WHAT YOU HAVE TO DO: Could you filter the material and copy every line where the word "item" occurs?

MATERIAL FOR THIS EXERCISE:
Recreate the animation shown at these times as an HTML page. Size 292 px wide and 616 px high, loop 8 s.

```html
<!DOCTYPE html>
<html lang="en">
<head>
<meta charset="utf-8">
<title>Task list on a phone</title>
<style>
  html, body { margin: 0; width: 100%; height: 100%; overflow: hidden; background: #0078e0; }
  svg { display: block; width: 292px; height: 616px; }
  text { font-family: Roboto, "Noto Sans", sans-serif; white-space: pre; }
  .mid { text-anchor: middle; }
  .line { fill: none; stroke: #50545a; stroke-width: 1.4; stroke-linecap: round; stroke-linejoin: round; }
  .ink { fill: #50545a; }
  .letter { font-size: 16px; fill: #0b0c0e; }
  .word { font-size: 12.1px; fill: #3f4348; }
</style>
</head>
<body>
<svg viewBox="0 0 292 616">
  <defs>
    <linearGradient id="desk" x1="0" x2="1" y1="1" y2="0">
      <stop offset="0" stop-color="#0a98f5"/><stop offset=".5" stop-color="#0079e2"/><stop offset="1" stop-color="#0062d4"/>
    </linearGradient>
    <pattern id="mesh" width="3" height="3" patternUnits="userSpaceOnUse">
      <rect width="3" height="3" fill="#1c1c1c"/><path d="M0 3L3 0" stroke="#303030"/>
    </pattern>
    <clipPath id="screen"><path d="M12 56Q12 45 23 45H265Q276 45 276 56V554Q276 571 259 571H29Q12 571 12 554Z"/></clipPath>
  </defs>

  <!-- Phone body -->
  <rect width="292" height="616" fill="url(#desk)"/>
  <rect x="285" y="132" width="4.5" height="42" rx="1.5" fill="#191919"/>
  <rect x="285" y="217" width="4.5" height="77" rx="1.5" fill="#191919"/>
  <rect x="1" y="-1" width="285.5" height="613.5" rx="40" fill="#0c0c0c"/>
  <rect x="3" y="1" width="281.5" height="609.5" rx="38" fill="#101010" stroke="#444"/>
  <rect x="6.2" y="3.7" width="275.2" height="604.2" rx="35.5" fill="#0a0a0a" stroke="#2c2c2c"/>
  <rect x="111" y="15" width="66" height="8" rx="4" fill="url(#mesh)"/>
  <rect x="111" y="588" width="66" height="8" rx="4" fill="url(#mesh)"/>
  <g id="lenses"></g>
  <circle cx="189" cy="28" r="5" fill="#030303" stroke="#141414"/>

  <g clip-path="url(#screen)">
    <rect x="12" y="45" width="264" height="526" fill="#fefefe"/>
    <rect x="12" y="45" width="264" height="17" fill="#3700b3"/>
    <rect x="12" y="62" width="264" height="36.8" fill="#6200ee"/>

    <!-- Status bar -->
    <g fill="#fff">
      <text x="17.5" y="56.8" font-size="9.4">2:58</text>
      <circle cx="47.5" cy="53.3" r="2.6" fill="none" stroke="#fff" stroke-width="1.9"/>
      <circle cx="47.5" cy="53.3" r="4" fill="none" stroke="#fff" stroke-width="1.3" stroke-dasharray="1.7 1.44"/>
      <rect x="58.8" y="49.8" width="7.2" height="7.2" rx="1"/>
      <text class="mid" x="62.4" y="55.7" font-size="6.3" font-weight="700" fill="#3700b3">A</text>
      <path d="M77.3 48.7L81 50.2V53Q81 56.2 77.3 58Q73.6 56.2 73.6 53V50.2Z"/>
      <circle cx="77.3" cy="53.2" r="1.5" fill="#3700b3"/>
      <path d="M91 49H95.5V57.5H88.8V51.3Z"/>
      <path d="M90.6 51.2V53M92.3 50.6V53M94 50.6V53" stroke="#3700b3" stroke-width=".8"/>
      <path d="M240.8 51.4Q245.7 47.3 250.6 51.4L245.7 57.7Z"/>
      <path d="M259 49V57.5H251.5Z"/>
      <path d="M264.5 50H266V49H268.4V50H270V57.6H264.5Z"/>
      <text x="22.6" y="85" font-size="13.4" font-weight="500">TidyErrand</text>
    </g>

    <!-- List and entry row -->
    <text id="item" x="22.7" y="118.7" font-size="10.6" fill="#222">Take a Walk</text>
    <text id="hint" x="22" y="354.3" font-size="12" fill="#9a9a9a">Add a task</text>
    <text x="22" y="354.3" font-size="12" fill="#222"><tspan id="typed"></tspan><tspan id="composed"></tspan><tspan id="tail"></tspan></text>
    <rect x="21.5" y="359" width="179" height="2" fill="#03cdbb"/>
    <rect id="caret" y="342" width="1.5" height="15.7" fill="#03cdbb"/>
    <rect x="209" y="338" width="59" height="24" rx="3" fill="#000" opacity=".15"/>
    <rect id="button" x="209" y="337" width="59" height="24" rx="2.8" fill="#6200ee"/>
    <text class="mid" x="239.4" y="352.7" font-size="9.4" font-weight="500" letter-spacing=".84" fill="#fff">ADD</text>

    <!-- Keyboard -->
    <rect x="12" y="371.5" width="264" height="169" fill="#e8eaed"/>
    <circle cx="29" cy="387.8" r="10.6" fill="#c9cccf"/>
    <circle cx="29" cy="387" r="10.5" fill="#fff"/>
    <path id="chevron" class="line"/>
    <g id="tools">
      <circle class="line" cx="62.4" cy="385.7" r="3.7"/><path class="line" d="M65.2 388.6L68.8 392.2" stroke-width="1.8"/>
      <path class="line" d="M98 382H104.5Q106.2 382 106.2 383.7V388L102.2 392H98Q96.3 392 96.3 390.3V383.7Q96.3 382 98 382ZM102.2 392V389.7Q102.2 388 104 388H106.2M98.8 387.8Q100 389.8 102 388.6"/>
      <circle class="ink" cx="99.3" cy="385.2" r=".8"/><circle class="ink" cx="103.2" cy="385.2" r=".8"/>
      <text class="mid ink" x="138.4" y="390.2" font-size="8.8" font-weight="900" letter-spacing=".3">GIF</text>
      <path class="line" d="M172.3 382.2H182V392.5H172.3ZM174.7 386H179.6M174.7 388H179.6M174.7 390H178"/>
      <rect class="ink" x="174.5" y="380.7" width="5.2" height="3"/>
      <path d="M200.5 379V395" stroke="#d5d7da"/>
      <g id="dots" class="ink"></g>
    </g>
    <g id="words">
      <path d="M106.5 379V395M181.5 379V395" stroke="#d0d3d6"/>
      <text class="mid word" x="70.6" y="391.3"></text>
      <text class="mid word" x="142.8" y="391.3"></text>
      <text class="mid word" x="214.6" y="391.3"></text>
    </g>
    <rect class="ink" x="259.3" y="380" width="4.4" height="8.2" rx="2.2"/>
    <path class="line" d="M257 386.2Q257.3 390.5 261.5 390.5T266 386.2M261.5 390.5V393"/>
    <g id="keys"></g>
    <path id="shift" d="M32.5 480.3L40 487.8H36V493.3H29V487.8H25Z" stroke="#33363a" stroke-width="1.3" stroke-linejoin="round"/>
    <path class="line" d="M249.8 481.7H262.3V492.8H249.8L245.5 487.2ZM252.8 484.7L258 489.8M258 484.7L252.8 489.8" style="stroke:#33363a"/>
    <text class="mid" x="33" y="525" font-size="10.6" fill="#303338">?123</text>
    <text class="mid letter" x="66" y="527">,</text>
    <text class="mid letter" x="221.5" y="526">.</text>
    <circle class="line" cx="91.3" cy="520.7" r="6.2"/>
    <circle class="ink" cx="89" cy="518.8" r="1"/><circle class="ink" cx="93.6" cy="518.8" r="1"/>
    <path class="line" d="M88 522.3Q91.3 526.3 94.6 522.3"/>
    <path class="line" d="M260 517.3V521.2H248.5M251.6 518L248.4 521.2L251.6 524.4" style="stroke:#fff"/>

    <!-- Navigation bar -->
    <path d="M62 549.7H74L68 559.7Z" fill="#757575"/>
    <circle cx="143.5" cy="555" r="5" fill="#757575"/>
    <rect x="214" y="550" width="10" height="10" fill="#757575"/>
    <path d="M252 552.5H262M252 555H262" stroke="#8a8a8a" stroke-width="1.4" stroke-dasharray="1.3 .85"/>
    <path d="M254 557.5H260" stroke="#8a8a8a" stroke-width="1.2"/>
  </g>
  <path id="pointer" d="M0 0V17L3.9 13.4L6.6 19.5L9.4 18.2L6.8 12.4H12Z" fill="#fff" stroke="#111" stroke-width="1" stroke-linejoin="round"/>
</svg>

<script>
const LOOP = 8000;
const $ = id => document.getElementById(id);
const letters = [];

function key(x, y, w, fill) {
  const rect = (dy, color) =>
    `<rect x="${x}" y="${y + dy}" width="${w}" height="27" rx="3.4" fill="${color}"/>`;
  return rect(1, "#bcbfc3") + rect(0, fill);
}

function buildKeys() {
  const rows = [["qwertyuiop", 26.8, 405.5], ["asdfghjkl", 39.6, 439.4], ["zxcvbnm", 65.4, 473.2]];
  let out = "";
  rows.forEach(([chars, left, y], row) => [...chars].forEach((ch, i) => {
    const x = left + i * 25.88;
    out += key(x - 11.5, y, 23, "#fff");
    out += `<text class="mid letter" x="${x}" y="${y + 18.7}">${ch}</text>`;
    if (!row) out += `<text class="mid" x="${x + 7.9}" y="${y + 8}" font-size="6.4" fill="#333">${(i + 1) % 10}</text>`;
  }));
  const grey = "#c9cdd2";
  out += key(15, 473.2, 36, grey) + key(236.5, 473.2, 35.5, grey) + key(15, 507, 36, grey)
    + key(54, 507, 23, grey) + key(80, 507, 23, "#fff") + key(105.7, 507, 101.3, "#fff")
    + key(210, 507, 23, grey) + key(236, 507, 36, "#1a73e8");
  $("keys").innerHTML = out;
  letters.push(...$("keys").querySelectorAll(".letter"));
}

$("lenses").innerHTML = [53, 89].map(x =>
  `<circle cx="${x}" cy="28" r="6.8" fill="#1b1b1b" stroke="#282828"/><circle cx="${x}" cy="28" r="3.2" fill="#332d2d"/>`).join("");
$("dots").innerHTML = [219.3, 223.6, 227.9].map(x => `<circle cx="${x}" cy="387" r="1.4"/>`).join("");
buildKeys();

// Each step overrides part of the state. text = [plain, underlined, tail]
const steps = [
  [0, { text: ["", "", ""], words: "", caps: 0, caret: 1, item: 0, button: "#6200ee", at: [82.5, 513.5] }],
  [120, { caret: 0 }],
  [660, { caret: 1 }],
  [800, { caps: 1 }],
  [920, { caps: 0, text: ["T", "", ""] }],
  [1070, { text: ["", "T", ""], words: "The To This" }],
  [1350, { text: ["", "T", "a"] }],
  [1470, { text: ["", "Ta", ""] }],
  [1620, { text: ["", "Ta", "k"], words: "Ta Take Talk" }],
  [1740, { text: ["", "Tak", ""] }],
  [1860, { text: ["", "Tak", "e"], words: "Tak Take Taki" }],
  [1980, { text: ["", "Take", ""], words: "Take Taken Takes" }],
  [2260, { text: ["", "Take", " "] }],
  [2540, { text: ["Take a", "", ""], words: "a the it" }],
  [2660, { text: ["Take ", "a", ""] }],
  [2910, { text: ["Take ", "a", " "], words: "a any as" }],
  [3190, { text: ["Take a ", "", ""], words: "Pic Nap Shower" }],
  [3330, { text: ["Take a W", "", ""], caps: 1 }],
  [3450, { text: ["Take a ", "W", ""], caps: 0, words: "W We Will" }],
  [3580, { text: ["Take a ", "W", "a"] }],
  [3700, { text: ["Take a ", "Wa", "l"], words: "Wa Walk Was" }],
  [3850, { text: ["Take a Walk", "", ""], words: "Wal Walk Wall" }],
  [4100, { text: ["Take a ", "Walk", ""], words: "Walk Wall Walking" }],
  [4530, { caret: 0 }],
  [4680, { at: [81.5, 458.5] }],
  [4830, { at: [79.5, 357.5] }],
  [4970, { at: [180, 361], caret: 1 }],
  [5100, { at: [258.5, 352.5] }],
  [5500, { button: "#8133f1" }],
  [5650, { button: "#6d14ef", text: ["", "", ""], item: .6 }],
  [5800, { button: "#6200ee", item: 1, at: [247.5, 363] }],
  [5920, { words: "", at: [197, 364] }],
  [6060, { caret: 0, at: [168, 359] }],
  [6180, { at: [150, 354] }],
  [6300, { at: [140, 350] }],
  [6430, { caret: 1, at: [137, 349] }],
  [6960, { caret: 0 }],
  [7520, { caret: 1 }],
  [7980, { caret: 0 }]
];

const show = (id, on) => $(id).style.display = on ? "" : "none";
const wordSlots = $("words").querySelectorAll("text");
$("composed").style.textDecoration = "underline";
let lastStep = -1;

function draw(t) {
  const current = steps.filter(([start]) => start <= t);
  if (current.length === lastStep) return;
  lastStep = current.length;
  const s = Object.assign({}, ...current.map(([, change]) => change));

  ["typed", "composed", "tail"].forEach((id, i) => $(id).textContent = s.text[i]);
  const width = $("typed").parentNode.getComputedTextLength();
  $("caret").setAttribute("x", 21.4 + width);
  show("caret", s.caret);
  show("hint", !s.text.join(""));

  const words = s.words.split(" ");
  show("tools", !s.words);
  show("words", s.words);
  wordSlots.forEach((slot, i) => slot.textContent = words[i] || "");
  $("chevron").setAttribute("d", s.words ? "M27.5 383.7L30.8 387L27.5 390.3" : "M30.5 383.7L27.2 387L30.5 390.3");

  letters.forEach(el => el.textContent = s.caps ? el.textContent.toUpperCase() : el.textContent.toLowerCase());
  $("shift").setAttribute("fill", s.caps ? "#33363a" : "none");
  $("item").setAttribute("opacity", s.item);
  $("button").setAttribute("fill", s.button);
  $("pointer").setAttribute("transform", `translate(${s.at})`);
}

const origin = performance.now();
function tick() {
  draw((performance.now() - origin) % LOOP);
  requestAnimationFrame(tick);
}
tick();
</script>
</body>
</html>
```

TASK OUTPUT:
    <text id="item" x="22.7" y="118.7" font-size="10.6" fill="#222">Take a Walk</text>
  [0, { text: ["", "", ""], words: "", caps: 0, caret: 1, item: 0, button: "#6200ee", at: [82.5, 513.5] }],
  [5650, { button: "#6d14ef", text: ["", "", ""], item: .6 }],
  [5800, { button: "#6200ee", item: 1, at: [247.5, 363] }],
  $("item").setAttribute("opacity", s.item);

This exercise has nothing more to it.